michael orlitzky

CVE-2017-14312: Nagios core root privilege escalation via insecure permissions

posted 2017-09-11

Nagios core
Nagios Enterprises, LLC
Versions affected
Published on
Bug report


Nagios installs two sets of files with insecure permissions: after installation, the executables and the configuration files are all owned by the same unprivileged user and group (typically, nagios) that the daemon runs as. In one attack, the unprivileged user simply replaces the nagios executable with one that does his bidding. A slightly more complicated attack can be mounted by the unprivileged user by scheduling a malicious service check and then altering nagios.cfg to execute that check as root.


The Nagios build system allows you to specify a runtime user and group (default: nagios) via the two ./configure parameters --with-nagios-user and --with-nagios-group:

                 [sets user name to run nagios]),

                 [sets group name to run nagios]),


The daemon runs as that user and group by default, because the upstream configuration file nagios.cfg incorporates those flag values into the nagios_user and nagios_group settings in sample-config/nagios.cfg.in:

# This determines the effective user that Nagios should run as.
# You can either supply a username or a UID.

# This determines the effective group that Nagios should run as.
# You can either supply a group name or a GID.

The build system then installs most of the files for the package with their owners/groups set to the user and group specified, through the pervasive use of the following INSTALL_OPTS in configure.ac:

INSTALL_OPTS="-o $nagios_user -g $nagios_grp"

This creates vulnerabilities because the nagios daemon is intended to be run as root.


The default ownership is exploitable in at least two ways:

  1. The Nagios runtime user owns the daemon executable, typically located at /usr/sbin/nagios. That executable is run as root, and drops privileges to the runtime user itself. This invites a simple attack where the runtime user replaces the daemon executable with his own code.
  2. The main configuration file nagios.cfg is also owned by the unprivileged runtime user, but nagios.cfg is where the runtime user and group are specified. The unprivileged runtime user can schedule a malicious service check (specified in the configuration files he owns) and then put nagios_user=root in nagios.cfg. The next time the daemon is restarted, it will run as root and execute the command set by the unprivileged user.

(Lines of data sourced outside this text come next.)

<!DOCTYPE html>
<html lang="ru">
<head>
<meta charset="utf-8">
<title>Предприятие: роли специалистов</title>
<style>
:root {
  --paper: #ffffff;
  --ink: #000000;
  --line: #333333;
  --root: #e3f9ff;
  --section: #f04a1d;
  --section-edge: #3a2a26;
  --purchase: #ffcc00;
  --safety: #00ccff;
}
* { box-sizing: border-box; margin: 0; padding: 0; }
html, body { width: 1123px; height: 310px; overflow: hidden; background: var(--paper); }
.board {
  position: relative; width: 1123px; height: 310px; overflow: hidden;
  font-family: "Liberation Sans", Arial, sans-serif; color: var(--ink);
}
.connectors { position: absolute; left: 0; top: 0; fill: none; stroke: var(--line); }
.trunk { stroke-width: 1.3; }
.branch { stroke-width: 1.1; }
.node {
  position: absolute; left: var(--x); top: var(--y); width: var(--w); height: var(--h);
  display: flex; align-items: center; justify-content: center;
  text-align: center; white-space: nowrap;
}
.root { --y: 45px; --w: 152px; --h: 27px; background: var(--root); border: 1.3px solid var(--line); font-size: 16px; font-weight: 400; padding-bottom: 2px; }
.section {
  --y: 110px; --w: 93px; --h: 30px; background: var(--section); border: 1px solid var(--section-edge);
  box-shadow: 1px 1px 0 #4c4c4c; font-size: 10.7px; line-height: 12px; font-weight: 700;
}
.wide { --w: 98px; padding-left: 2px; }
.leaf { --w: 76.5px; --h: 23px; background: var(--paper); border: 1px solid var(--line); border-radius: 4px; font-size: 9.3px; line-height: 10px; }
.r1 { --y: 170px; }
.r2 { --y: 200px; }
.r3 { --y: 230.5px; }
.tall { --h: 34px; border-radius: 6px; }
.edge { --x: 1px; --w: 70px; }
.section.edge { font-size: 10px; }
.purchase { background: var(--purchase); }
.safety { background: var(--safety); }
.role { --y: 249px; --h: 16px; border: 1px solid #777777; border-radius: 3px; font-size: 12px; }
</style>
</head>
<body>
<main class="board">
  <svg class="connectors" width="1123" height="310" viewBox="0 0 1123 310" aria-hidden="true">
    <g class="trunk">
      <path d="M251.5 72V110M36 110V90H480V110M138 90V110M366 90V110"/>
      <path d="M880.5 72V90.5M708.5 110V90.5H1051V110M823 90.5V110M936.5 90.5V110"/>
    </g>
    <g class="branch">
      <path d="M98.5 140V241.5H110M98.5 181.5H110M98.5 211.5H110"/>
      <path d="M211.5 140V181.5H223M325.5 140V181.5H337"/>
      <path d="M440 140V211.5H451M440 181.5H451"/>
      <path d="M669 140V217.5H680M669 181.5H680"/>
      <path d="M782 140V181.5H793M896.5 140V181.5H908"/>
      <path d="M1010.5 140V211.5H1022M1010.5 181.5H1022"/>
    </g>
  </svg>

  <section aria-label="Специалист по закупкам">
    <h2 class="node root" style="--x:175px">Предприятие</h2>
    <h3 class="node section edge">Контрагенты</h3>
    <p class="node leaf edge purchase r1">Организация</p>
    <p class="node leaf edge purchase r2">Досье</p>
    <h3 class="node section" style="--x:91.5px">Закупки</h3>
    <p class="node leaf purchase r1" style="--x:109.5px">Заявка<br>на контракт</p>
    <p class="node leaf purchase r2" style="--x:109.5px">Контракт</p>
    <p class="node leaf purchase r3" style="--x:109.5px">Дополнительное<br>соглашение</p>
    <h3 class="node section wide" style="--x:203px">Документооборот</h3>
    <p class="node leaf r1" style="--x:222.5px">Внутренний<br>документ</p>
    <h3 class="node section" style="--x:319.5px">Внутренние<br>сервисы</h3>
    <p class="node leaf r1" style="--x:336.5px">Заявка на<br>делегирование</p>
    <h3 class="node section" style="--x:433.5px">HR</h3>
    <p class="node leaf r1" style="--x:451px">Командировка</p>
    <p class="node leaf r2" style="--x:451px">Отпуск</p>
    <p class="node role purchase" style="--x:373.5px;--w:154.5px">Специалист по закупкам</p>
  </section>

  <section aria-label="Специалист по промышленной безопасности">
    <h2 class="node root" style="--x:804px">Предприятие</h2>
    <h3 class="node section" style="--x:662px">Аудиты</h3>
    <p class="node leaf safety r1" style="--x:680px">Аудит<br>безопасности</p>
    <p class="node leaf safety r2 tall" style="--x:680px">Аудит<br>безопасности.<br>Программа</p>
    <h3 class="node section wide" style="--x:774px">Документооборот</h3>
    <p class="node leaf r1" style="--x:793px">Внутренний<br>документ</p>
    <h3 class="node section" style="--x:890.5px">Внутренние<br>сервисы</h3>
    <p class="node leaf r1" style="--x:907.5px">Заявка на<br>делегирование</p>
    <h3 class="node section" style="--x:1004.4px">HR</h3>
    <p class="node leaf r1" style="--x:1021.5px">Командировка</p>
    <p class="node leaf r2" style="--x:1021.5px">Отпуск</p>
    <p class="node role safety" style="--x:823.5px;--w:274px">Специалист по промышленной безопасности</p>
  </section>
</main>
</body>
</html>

A fix is still pending upstream, because there are third-party tools that rely on the ability to modify nagios.cfg. However, there is no legitimate reason for any of the installed executables to be owned by the Nagios runtime user or group, so a partial resolution is to ensure that the installed executables are owned by root and its group. Even users of those third-party tools can adapt the workaround below to secure the ownership of their executables.


Most users will not need to allow a third-party tool to access nagios.cfg, and should reset all ownership and group information to safe values:

root # dirs="/bin /sbin /usr /etc"

root # nagios_user=nagios

root # nagios_group=nagios

root # find $dirs -user "${nagios_user}" -print0 | \ xargs --null chown --no-dereference --from="${nagios_user}" root

root # find $dirs -group "${nagios_group}" -print0 | \ xargs --null chown --no-dereference --from=":${nagios_group}" :0

The find commands above are intended to omit precisely one Nagios directory, its $localstatedir. The Nagios runtime user does need to be able to write to its logfile and to record the results of its service checks. On Gentoo, that information is stored under /var/nagios as the result of passing --localstatedir=/var/nagios to the ./configure script. Thus the owner and group of /var/nagios (or wherever your $localstatedir happens to be) should be left alone.

If you would like to allow a group of non-root users to modify the Nagios configuration, that is possible with two caveats:

  1. You should create an entirely new group called (for example) nagiosconfig that is allowed to modify the configuration. The Nagios runtime user should not be added to this group!
  2. Most of Nagios's configuration files can have their groups set to the new nagiosconfig group, and their modes set g+w. However, the main configuration file nagios.cfg must not have its group changed or be made group-writable! Otherwise anyone in the nagiosconfig group would be able to gain root through the exploit described earlier.